The combination of an aging work force, the growing obesity epidemic and the high cost of medical care "could result in an epidemic of preventable illness that might cripple [the Boston region's] economy," according to a study released Thursday by New England Health Care Institute and The Boston Foundation, the Boston Globe reports.

The report shows that high cost of living has resulted in many residents ages 34 to 44 to leave the state, meaning the work force is aging while population growth stagnates. A large portion of the state's new workers are older workers and immigrants, who are more likely to develop chronic illnesses, including obesity and associated conditions such as heart disease and hypertension. Adult obesity in Massachusetts doubled from 10% of the population in 1990 to 20% in 2005, according to the state Department of Public Health.

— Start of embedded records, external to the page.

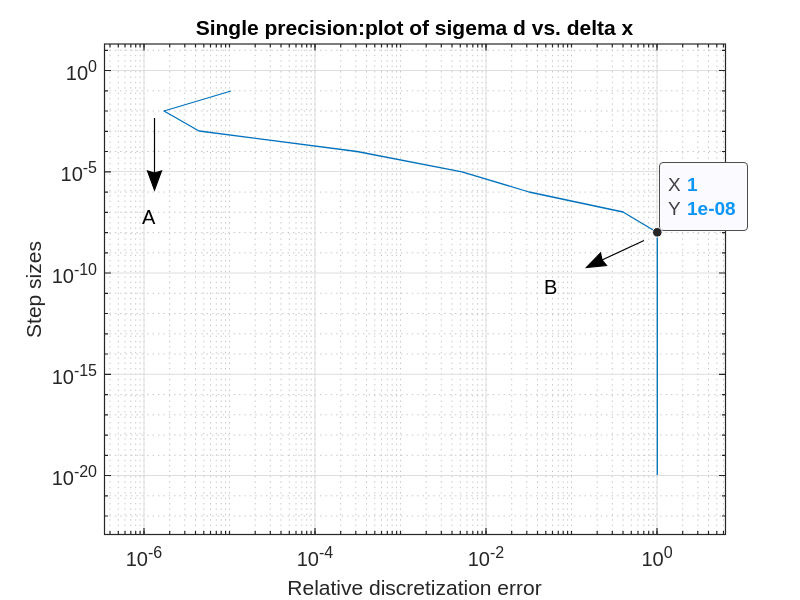
<!DOCTYPE html>
<html lang="en">
<head>
<meta charset="utf-8">
<title>Single precision plot</title>
<style>
:root {
  --paper: #fff;
  --axis: #262626;
  --ink: #000;
  --grid: #dedede;
  --grid-minor: #c6c6c6;
  --curve: #0072bd;
  --tip-bg: #fafaff;
  --tip-border: #4d4d4d;
  --tip-value: #0b95f7;
}
* { box-sizing: border-box; margin: 0; padding: 0; }
body { background: var(--paper); overflow: hidden; }
.figure {
  position: relative; width: 800px; height: 600px; overflow: hidden;
  background: var(--paper); color: var(--axis);
  font: 20px/20px "Liberation Sans", Arial, sans-serif; white-space: nowrap;
}
.figure > * { position: absolute; }
.plot { left: 0; top: 0; }
.title, .axis-label { font-size: 21px; line-height: 21px; text-align: center; }
.title { left: 104px; top: 17px; width: 621px; color: var(--ink); }
.x-label { left: 104px; top: 577px; width: 621px; }
.y-label { left: -212px; top: 279px; width: 491px; transform: rotate(-90deg); }
.ticks { display: grid; list-style: none; }
.x-ticks { left: 58.5px; top: 549px; grid-template-columns: repeat(4, 171px); text-align: center; }
.y-ticks { right: 703px; top: 63px; grid-auto-rows: 101.25px; text-align: right; }
sup { position: relative; top: -8px; font-size: 16px; line-height: 0; vertical-align: baseline; }
.note { color: var(--ink); }
.note-a { left: 142px; top: 207px; }
.note-b { left: 544px; top: 277px; }
.datatip {
  left: 659px; top: 162px; width: 89px; height: 69px;
  display: grid; grid-template-columns: 19px auto; grid-auto-rows: 24px;
  align-content: center; align-items: center; padding-left: 8px;
  background: var(--tip-bg); border: 1.4px solid var(--tip-border); border-radius: 4px;
  font-size: 19px; color: #404040;
}
.datatip dd { color: var(--tip-value); font-weight: bold; }
.grid-minor { stroke: var(--grid-minor); stroke-dasharray: 1.4 4; }
.grid-major { stroke: var(--grid); }
.axis-line { stroke: var(--axis); fill: none; stroke-width: 1.2; }
.curve { stroke: var(--curve); fill: none; stroke-width: 1.3; stroke-linejoin: round; }
.arrow { stroke: var(--ink); fill: var(--ink); stroke-width: 1.2; }
</style>
</head>
<body>
<main class="figure">
  <svg class="plot" width="800" height="600" viewBox="0 0 800 600" role="img" aria-label="Log-log line chart of step sizes against relative discretization error">
    <defs>
      <clipPath id="plot-area"><rect x="104" y="44" width="622" height="491"/></clipPath>
      <path id="decade-grid" d="M0 44V535M25.7 44V535M40.8 44V535M51.5 44V535M59.8 44V535M66.5 44V535M72.3 44V535M77.2 44V535M81.6 44V535"/>
      <path id="decade-ticks" d="M0 0v3.5M25.7 0v3.5M40.8 0v3.5M51.5 0v3.5M59.8 0v3.5M66.5 0v3.5M72.3 0v3.5M77.2 0v3.5M81.6 0v3.5"/>
      <g id="x-tick-row">
        <use href="#decade-ticks" x="58.5"/><use href="#decade-ticks" x="144"/>
        <use href="#decade-ticks" x="229.5"/><use href="#decade-ticks" x="315"/>
        <use href="#decade-ticks" x="400.5"/><use href="#decade-ticks" x="486"/>
        <use href="#decade-ticks" x="571.5"/><use href="#decade-ticks" x="657"/>
        <path d="M144 0v6.5M315 0v6.5M486 0v6.5M657 0v6.5"/>
      </g>
      <path id="five-rows" d="M104 20.3H726M104 40.5H726M104 60.8H726M104 81H726"/>
      <path id="five-ticks" d="M0 0h6.5M0 20.3h3.5M0 40.5h3.5M0 60.8h3.5M0 81h3.5"/>
      <g id="y-tick-column">
        <use href="#five-ticks" y="-30.7"/><use href="#five-ticks" y="70.5"/>
        <use href="#five-ticks" y="171.8"/><use href="#five-ticks" y="273"/>
        <use href="#five-ticks" y="374.3"/><use href="#five-ticks" y="475.5"/>
      </g>
    </defs>

    <g clip-path="url(#plot-area)">
      <g class="grid-minor">
        <use href="#decade-grid" x="58.5"/><use href="#decade-grid" x="144"/>
        <use href="#decade-grid" x="229.5"/><use href="#decade-grid" x="315"/>
        <use href="#decade-grid" x="400.5"/><use href="#decade-grid" x="486"/>
        <use href="#decade-grid" x="571.5"/><use href="#decade-grid" x="657"/>
        <use href="#five-rows" y="-30.7"/><use href="#five-rows" y="70.5"/>
        <use href="#five-rows" y="171.8"/><use href="#five-rows" y="273"/>
        <use href="#five-rows" y="374.3"/><use href="#five-rows" y="475.5"/>
      </g>
      <path class="grid-major" d="M144 44V535M315 44V535M486 44V535M657 44V535M104 70.5H726M104 171.5H726M104 273H726M104 374.3H726M104 475.5H726"/>
      <g class="axis-line">
        <use href="#x-tick-row" y="44"/>
        <use href="#x-tick-row" transform="translate(0 534.5) scale(1 -1)"/>
        <use href="#y-tick-column" x="104.5"/>
        <use href="#y-tick-column" transform="translate(725.5 0) scale(-1 1)"/>
      </g>
    </g>
    <rect class="axis-line" x="104.5" y="44" width="621" height="490.5"/>

    <polyline class="curve" points="231,91 164,111 199,131 357,151.5 462,171.8 529,192 623,212 657.3,232.5 657.3,475"/>

    <g class="arrow">
      <line x1="154.5" y1="118" x2="154.5" y2="174"/>
      <polygon points="154.5,190 147.5,171 154.5,173 161.5,171"/>
    </g>
    <g class="arrow">
      <line x1="644" y1="240.5" x2="602" y2="260"/>
      <polygon points="586.5,267.5 600.5,253 602,260 606.5,265.5"/>
    </g>
  </svg>

  <h1 class="title">Single precision:plot of sigema d vs. delta x</h1>
  <p class="axis-label y-label">Step sizes</p>
  <ul class="ticks y-ticks">
    <li>10<sup>0</sup></li>
    <li>10<sup>-5</sup></li>
    <li>10<sup>-10</sup></li>
    <li>10<sup>-15</sup></li>
    <li>10<sup>-20</sup></li>
  </ul>
  <ul class="ticks x-ticks">
    <li>10<sup>-6</sup></li>
    <li>10<sup>-4</sup></li>
    <li>10<sup>-2</sup></li>
    <li>10<sup>0</sup></li>
  </ul>
  <p class="axis-label x-label">Relative discretization error</p>

  <p class="note note-a">A</p>
  <p class="note note-b">B</p>

  <dl class="datatip">
    <dt>X</dt><dd>1</dd>
    <dt>Y</dt><dd>1e-08</dd>
  </dl>
  <svg class="plot" width="800" height="600" viewBox="0 0 800 600" aria-hidden="true">
    <circle cx="657.3" cy="232.3" r="4.8" fill="#262626" stroke="#fff" stroke-width="1"/>
  </svg>
</main>
</body>
</html>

An increase in preventable conditions would cause health care costs and premiums to rise, making it difficult for the state's insurers to compete with those in other states, the Globe reports. In addition, the report suggests that as chronic diseases become more prevalent, the government will be forced to divert funds and other resources from preventive programs to those treating existing conditions.

Wendy Everett, president of NEHCI, said, "The message of the report is, here we are in paradise, with the best teaching hospitals and physicians and the lowest number of uninsured of any state in the country, and a creative and ambitious health reform program, but if we don't act now, our economy is going to be dead in the water." State HHS Secretary JudyAnn Bigby "downplayed" a potential crisis, saying that the increase in chronic illnesses shown in the report could be an indication of earlier diagnoses of conditions, the Globe reports. She added, "I don't see anything in this report that hasn't been known. The report makes very clear that Massachusetts is one of the healthiest states in the nation" (Krasner, Boston Globe, 6/14).

The report is available online. Note: You must have Adobe Acrobat Reader to view the report.

"Reprinted with permission from kaisernetwork. You can view the entire Kaiser Daily Health Policy Report, search the archives, or sign up for email delivery at kaisernetwork/dailyreports/healthpolicy. The Kaiser Daily Health Policy Report is published for kaisernetwork, a free service of The Henry J. Kaiser Family Foundation . © 2005 Advisory Board Company and Kaiser Family Foundation. All rights reserved.

Tag Cloud